3. The TQ phenolic bowl is hated by some, but it actually helps keep the fuel cooler, whic
Similar to the earlier AFB and AVS, the ThermoQuad is configured in a stacked arrangement of main body, which contains the integral bowls, an upper airhorn assembly. Unlike its earlier brothers, the TQ features a separate lower throttle plate assembly. These three main assemblies are held together by ten bolts at the top of the carb. Disassembly begins with the removal of all of the linkages, the secondary/choke dashpot, and any ancillary devices or solenoids. We like to remove the metering rod assembly before separating the major castings. Once inside, it is clear that the majority of the components are incorporated into the airhorn assembly. Lift the corner of the gasket, and pull the float pins, floats, and needle and seats. Pull the plastic accelerator pump transfer tube, and then the body gasket can be removed. The secondary jets have flats on their sides and can be removed with a 5⁄16-inch wrench. The accelerator pump plunger is knocked out from the top after the "S" link is removed, driving the plate and check valve assembly out of the bottom of the pump well. In front of the choke plate, you'll find the accelerator pump discharge nozzles, with a check-needle beneath.
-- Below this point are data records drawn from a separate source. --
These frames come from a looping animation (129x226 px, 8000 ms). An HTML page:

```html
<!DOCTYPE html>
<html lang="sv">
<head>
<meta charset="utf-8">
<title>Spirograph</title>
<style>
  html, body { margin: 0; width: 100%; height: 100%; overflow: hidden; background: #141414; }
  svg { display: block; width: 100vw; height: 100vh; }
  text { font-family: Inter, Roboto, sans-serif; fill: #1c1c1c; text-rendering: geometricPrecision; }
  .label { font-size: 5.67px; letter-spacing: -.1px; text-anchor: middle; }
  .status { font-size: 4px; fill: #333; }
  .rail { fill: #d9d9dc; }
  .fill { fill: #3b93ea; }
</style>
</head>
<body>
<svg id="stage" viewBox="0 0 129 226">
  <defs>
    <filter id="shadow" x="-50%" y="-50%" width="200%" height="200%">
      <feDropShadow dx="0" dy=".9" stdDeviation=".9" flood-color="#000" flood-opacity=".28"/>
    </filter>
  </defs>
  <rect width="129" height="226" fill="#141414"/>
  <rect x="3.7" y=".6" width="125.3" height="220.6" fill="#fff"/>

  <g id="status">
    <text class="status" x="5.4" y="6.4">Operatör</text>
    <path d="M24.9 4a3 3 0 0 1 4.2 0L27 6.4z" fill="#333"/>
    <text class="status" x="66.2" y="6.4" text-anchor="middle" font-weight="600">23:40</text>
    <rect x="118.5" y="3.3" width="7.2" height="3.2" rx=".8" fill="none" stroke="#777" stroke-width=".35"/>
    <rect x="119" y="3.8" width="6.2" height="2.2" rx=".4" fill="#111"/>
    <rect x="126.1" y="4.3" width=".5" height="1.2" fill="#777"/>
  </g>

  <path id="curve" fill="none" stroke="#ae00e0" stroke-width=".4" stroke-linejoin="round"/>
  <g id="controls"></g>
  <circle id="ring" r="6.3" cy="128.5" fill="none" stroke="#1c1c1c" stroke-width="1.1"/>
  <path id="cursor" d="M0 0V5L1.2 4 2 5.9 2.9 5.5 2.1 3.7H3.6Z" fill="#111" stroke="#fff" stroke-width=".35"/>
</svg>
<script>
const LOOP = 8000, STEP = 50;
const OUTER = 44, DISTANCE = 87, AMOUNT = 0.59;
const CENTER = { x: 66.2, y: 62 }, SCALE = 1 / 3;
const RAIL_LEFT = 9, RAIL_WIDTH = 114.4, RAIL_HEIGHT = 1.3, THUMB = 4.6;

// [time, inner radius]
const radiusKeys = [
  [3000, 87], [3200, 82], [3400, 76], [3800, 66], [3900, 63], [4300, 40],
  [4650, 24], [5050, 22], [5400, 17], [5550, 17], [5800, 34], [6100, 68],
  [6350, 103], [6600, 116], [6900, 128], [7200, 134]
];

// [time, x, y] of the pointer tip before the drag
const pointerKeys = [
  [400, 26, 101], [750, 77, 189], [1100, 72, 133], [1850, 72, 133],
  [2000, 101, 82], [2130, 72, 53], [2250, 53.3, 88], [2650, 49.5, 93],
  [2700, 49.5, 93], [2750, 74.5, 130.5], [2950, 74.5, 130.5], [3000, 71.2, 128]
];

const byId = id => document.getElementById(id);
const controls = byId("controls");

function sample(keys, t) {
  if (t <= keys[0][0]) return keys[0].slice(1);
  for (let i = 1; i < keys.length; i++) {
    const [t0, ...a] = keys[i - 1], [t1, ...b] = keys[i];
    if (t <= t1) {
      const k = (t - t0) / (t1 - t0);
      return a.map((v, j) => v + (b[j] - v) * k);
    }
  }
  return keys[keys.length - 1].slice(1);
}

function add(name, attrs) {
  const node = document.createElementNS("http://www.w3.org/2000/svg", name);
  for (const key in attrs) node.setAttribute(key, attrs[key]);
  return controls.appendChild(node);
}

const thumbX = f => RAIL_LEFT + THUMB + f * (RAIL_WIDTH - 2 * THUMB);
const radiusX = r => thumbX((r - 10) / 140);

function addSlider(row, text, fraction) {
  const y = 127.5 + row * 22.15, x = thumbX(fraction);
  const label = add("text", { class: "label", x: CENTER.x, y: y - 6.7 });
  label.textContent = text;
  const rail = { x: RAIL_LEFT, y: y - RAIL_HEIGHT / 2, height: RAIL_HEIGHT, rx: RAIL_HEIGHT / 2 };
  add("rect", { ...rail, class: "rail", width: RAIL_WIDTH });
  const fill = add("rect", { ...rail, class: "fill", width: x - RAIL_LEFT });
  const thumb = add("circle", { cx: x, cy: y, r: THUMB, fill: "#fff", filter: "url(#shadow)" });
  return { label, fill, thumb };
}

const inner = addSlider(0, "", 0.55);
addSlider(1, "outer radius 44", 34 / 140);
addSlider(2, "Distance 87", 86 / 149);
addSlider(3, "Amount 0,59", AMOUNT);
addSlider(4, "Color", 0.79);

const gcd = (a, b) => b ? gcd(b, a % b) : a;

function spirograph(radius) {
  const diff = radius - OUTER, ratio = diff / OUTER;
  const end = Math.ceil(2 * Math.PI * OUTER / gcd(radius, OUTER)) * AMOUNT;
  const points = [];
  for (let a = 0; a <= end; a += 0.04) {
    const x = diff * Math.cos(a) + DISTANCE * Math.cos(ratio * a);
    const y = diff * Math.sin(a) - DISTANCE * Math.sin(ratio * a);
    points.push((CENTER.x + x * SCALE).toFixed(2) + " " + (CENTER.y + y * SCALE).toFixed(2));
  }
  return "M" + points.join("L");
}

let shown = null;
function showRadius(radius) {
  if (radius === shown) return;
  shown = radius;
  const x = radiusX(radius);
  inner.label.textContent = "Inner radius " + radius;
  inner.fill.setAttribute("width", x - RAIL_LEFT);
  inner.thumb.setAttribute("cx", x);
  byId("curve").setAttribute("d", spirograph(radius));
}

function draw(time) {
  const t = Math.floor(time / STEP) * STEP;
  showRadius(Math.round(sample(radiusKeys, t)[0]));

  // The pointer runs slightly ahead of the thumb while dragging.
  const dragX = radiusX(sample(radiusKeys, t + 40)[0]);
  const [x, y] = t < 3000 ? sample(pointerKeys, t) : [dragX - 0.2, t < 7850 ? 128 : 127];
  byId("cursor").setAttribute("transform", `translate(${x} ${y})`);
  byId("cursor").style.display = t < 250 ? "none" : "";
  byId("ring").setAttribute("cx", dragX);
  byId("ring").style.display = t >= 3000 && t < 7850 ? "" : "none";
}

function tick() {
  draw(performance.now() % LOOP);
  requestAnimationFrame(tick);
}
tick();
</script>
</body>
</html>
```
The other two major castings have comparatively few parts. The main body contains the primary jets, a baffle plate in the secondary bores, and a pair of O-rings in the main wells. At the base plate, you'll find the metering rod step-up lever and pin, as well as the idle mixture and fast idle screws.
4. Note the huge proportion of the secondary versus the primary throttle butterflies. The
Disassembly Mistakes and Trouble Spots
Disassembly of a TQ is really pretty straightforward, though damage usually happens when it is forced apart. A common error is forgetting about the two body fasteners behind the choke in the primary barrels. Sometimes, even when all the fasteners are loose, the gaskets can stick, keeping the carb from coming apart. Never pry a TQ apart, since the phenolic bowl will crack or break. Usually, a few light hammer taps around the aluminum airhorn will free it. The fast idle link from the choke countershaft lever down to the throttle linkage is best freed by bending back the top lever just enough to release the link.
When removing the primary jets and inlet seats, use a correctly sized screwdriver with a slot wide enough to fully engage the part to avoid mangling the brass. The primary jets can sometimes be frozen in the body, and we have seen excessive force here rip the thread insert right out of the phenolic body, destroying it. Penetrating oil, or in extreme cases, an acidic solution can be applied to the backside of the jets via the main well transfer passages adjacent to the primary barrels. Carefully inspect the main body, especially for loose or leaking primary well buckets which are factory epoxied to the underside of the main body. Contrary to the popular myth, the main body is rarely warped, though it is subject to breakage and cracking, especially after becoming brittle over decades of use.